Based on 35 reviews
Based on 31 reviews
Common Sense is a nonprofit organization. Your purchase helps us remain independent and ad-free.
Did we miss something on diversity?
Research shows a connection between kids' healthy self-esteem and positive portrayals in media. That's why we've added a new "Diverse Representations" section to our reviews that will be rolling out on an ongoing basis. You can help us help kids by suggesting a diversity update.
Suggest an Update
A Lot or a Little?
The parents' guide to what's in this TV show.
What Parents Need to Know
Parents need to know that this series will appeal to preschoolers' curiosity and imagination, and its positive messages about interpersonal relationships won't be lost on its young audience. Pocoyo exhibits negative traits that are common for this age group, including selfishness and frustration over not being able to do something his friends can, but each story shows how he identifies the problem and works to fix it. The show's brief format also encourages TV time limits for this age group, allowing kids to watch the story unfold and conclude in fewer than 10 minutes. Under the CCPA law you have the right to protect your personal information. Make a Do Not Sell request to Pocoyo.

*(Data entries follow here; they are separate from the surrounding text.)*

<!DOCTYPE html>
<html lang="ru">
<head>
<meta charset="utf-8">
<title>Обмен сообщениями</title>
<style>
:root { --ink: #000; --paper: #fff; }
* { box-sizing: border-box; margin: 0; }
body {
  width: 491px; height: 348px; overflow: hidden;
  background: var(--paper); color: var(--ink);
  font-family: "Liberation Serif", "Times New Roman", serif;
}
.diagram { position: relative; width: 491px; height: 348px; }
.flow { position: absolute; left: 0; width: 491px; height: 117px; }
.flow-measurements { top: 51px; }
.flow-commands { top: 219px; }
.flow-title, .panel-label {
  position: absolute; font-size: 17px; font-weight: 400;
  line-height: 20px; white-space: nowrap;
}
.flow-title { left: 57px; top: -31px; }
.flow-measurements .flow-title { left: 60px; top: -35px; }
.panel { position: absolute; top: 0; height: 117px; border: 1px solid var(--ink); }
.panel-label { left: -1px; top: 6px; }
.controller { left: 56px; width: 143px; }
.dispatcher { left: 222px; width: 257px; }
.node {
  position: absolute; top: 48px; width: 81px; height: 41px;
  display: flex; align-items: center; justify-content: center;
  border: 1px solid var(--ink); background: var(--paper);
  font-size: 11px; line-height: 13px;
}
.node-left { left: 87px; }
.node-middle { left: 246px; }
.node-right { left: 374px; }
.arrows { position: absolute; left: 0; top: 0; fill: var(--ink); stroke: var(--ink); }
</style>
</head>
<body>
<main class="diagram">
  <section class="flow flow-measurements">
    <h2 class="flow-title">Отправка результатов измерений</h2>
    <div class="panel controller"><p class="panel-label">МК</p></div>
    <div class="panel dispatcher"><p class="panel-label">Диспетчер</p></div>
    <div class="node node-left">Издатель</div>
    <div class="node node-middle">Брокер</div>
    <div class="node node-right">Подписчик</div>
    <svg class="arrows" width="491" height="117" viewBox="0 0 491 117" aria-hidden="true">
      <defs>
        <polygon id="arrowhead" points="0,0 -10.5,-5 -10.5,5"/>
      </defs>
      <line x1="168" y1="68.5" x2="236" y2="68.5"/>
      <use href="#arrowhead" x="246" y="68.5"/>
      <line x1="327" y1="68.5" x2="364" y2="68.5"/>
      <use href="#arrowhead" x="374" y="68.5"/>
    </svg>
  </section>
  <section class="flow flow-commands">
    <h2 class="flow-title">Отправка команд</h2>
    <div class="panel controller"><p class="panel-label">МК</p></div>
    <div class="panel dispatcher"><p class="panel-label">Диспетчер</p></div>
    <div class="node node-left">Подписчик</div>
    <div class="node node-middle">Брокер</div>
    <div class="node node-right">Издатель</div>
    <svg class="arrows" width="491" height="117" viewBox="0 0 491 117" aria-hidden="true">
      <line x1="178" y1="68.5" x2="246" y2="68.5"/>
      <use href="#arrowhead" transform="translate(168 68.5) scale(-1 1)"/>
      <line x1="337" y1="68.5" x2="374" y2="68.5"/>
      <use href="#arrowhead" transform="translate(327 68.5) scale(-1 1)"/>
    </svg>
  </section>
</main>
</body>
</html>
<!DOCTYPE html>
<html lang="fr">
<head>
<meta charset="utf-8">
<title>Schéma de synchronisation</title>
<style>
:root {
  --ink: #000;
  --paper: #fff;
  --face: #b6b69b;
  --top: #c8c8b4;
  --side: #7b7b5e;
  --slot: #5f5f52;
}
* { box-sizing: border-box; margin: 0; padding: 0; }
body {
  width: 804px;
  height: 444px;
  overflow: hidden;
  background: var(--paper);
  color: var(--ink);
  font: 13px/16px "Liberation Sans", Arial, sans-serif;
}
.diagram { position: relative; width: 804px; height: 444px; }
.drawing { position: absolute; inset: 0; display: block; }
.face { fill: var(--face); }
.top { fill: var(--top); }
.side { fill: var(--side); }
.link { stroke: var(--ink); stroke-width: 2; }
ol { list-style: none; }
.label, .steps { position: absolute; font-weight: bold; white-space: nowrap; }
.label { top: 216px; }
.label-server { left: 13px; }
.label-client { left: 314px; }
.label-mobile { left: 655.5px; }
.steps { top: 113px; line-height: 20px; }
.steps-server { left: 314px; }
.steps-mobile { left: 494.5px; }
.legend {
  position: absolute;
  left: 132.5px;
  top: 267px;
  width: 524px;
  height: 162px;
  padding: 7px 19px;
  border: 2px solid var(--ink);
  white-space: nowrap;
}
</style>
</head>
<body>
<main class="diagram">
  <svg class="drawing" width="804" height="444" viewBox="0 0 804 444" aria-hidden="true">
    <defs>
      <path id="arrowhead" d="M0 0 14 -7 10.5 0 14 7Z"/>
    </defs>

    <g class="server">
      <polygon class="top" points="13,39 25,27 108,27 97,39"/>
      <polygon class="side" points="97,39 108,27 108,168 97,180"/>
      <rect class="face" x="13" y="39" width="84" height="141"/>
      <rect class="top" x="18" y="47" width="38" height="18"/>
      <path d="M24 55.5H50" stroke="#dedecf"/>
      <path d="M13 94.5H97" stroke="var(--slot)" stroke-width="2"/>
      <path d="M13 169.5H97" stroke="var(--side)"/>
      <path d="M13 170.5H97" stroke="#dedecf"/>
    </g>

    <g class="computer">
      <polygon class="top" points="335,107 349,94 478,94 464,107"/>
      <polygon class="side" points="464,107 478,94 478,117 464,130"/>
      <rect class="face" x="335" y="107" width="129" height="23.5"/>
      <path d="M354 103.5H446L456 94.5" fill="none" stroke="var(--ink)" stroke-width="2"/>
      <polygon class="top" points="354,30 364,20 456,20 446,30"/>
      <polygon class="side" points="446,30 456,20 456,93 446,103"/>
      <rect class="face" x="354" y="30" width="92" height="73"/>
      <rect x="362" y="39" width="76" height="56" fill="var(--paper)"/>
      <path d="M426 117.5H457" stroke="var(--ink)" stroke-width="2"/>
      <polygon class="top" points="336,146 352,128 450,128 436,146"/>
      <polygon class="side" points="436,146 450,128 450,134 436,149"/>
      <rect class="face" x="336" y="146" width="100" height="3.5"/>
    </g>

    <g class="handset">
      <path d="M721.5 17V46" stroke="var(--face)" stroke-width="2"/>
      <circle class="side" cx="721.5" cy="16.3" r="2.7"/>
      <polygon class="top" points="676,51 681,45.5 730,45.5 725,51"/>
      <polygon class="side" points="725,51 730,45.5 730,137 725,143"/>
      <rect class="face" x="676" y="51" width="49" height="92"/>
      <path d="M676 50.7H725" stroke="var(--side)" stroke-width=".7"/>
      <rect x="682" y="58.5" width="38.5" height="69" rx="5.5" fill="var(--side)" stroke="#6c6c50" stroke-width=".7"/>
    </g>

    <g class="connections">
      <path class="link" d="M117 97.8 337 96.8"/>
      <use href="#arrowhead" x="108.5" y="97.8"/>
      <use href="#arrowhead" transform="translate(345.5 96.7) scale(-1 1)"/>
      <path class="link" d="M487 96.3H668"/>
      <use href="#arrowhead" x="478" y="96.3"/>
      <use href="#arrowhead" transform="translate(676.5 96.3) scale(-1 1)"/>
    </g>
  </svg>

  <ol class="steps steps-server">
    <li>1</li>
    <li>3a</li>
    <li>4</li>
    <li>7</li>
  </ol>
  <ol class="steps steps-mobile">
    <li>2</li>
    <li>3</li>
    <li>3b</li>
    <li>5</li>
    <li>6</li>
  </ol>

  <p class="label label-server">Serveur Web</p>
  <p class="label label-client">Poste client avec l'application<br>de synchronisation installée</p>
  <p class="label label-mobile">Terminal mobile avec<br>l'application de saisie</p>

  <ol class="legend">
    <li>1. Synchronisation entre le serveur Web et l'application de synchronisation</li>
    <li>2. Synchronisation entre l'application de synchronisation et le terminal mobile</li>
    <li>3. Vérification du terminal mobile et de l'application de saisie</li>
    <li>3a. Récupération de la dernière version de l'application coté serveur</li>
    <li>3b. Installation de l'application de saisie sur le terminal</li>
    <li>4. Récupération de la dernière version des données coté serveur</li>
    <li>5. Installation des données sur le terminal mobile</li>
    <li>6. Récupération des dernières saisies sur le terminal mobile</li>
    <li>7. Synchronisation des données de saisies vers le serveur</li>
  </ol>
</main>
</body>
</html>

Teaches compromise...that's a skill is valuable throughout your entire life in every aspect.
Report this review
Child reasoning development
Report this review
What's the Story?
POCOYO is an animated series that centers on the mischievous adventures of a 4-year-old boy and his assortment of animal friends. Pocoyo (voiced by Alex Kearns) lets his insatiable curiosity guide his way, and it often takes him in unpredictable directions. Through his imaginative adventures, he discovers how the world around him works, and when his pals Pato, Loula, and Elly join him, their interactions also teach him how to be a thoughtful person and a good friend. The English version of this series was adapted from its original Spanish and is narrated by Stephen Fry.
Is It Any Good?
Pocoyo's simple, contrasting animation lends itself nicely to the show's style, which uses physical interplay and gestures rather than verbal exchanges between the characters to tell a story. The narrator speaks directly to Pocoyo, asking questions and offering encouragement, and he engages kids in the story by asking for their input as well.
Preschoolers will relate to Pocoyo's imaginative curiosity about the world, as well as his less admirable qualities like selfishness, jealousy, and frustration, which often cause problems between him and his friends. In each story, he's faced with a situation that causes him to address one of these traits, and he must figure out a way to overcome it and retain his relationship with his pals in the process. Need another reason to like it? Each segment is less than 10 minutes long, making it easy for parents to keep their preschoolers' TV time to a minimum. Check out the companion website for more Pocoyo fun.
Talk to Your Kids About ...
Families can talk about friendship. Is Pocoyo a good friend to Elly, Pato, and Loula? In what ways does he show that he is? How do his actions sometimes hurt their feelings?
Kids: What problem did Pocoyo and his friends have to solve today? What ideas did they have for working it out? What would you have done differently?
Did you like the animation style in this cartoon? Have you ever seen a show like it? How did it compare to some of your favorites?
- Premiere date: July 21, 2011
- Cast: Alex Kearns, Stephen Fry
- Network: Online
- Genre: Kids' Animation
- Character Strengths: Curiosity
- TV rating: NR
- Last updated: February 18, 2023
Our Editors Recommend
Johnny and the Sprites
Singing, dancing, and great messages for kids.
Pinky Dinky Doo
Delightful cartoon celebrates art of storytelling.
Bare-hand "puppets" will delight preschoolers.
For kids who love TV for young kids
Common Sense Media's unbiased ratings are created by expert reviewers and aren't influenced by the product's creators or by any of our funders, affiliates, or partners.See how we rate